The recent market turbulence has knocked the health care sector from its leadership role in performance terms among the major US equity sectors. The crown has passed to consumer discretionary stocks, based on trailing one-year total return data for a set of ETF proxies. Although all corners of the US equity market have lost ground since August, the selling has reshuffled the leadership structure, leaving the Consumer Discretionary SPDR ETF (XLY) firmly at the front of the horse race.
XLY, which holds consumer-focused stocks such as Amazon (AMZN) and Walt Disney (DIS), is sitting on a 15.3% total return for the trailing one-year period (252 trading days) through yesterday (Oct. 1). That’s roughly twice the gain vs. the second- and third-place performers. XLY’s one-year advance also represents a sizable premium over the US stock market generally. The one-year return for the SPDR S&P 500 ETF (SPY) is barely positive at less than 1%.

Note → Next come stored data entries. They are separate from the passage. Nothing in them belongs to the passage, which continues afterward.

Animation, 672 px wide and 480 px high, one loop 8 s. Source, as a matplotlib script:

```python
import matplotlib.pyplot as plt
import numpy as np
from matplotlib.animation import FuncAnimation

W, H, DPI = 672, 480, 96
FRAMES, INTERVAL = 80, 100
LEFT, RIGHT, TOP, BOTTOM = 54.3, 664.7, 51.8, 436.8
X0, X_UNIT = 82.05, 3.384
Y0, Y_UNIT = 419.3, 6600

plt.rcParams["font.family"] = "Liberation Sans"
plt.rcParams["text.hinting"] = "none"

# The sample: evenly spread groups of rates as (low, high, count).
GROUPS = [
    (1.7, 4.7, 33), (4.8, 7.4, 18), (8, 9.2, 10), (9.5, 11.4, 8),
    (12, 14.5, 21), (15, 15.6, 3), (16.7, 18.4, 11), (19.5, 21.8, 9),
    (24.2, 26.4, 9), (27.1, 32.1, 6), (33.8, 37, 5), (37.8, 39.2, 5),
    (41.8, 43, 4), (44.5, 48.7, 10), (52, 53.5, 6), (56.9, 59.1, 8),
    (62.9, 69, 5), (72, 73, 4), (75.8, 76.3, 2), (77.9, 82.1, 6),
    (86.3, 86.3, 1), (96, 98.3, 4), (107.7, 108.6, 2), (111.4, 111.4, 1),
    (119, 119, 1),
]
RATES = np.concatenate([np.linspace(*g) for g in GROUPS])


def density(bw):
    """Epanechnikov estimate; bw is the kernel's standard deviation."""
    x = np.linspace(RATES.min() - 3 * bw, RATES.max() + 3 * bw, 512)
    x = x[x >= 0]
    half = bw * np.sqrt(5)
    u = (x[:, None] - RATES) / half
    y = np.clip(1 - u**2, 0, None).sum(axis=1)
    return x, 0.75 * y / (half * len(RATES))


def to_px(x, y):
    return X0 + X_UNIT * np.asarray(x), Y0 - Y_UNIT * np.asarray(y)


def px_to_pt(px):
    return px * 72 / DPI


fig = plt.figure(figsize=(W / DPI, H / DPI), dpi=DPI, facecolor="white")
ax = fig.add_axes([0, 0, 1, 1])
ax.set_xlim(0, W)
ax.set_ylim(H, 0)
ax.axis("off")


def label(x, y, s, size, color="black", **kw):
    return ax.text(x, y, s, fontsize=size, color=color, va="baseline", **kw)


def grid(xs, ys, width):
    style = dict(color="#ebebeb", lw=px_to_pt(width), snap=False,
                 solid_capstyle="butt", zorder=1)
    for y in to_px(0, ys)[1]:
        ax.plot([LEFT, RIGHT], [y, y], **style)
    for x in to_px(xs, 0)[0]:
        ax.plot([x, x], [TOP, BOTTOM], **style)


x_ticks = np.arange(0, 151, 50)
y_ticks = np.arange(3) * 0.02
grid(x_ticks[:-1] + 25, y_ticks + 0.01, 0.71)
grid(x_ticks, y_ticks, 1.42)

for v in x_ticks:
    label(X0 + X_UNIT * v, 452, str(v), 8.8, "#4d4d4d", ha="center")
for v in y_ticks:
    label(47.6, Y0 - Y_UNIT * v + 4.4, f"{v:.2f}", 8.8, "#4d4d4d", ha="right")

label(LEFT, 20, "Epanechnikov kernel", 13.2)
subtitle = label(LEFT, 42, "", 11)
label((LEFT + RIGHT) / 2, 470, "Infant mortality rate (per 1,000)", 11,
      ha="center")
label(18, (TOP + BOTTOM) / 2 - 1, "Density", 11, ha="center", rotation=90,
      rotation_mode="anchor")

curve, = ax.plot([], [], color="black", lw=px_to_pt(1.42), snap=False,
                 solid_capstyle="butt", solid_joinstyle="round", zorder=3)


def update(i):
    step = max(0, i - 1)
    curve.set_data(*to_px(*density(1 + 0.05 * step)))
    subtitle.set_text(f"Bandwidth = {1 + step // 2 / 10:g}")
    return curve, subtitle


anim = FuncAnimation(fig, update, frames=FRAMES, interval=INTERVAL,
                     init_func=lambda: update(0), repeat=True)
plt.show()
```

XLY’s strength in recent months is largely a function of relative performance, which is to say that this corner of the market suffered less than stocks generally. But putting all the sector ETFs on a level playing field in terms of total return over the past year shows that XLY’s performance has been more or less steady in recent weeks. That’s no mean feat at a time of heightened volatility in markets overall. In particular, note XLY’s comparatively stable price in the chart below (black line at top) in recent weeks through yesterday’s close vs. the rest of the field.
Ranking the major sector ETFs by price momentum also shows XLY in a leadership position, at least in relative terms. The consumer discretionary fund yesterday closed at a slight fraction below its 200-day moving average and less than 2% below its 50-day moving average (based on adjusted total return prices). That’s a neutral to mildly bearish profile, but it looks considerably stronger vs. the other sector ETFs.
Is the relative performance leadership of XLY surprising? Not necessarily. Back in early August, before the selling wave hit, I wondered if XLY “is poised to take the pole position away from health care firms in the weeks ahead?” Two months later, we have the answer.
The key question now is whether XLY’s strength will endure? There’s a case for cautious optimism in the near term, particularly if the US economy proves to be more resilient than expected. Today’s payrolls report from Washington will drop a valuable clue on that front. Meantime, consumer discretionary equities are the worst-performing sector… except when compared with everything else.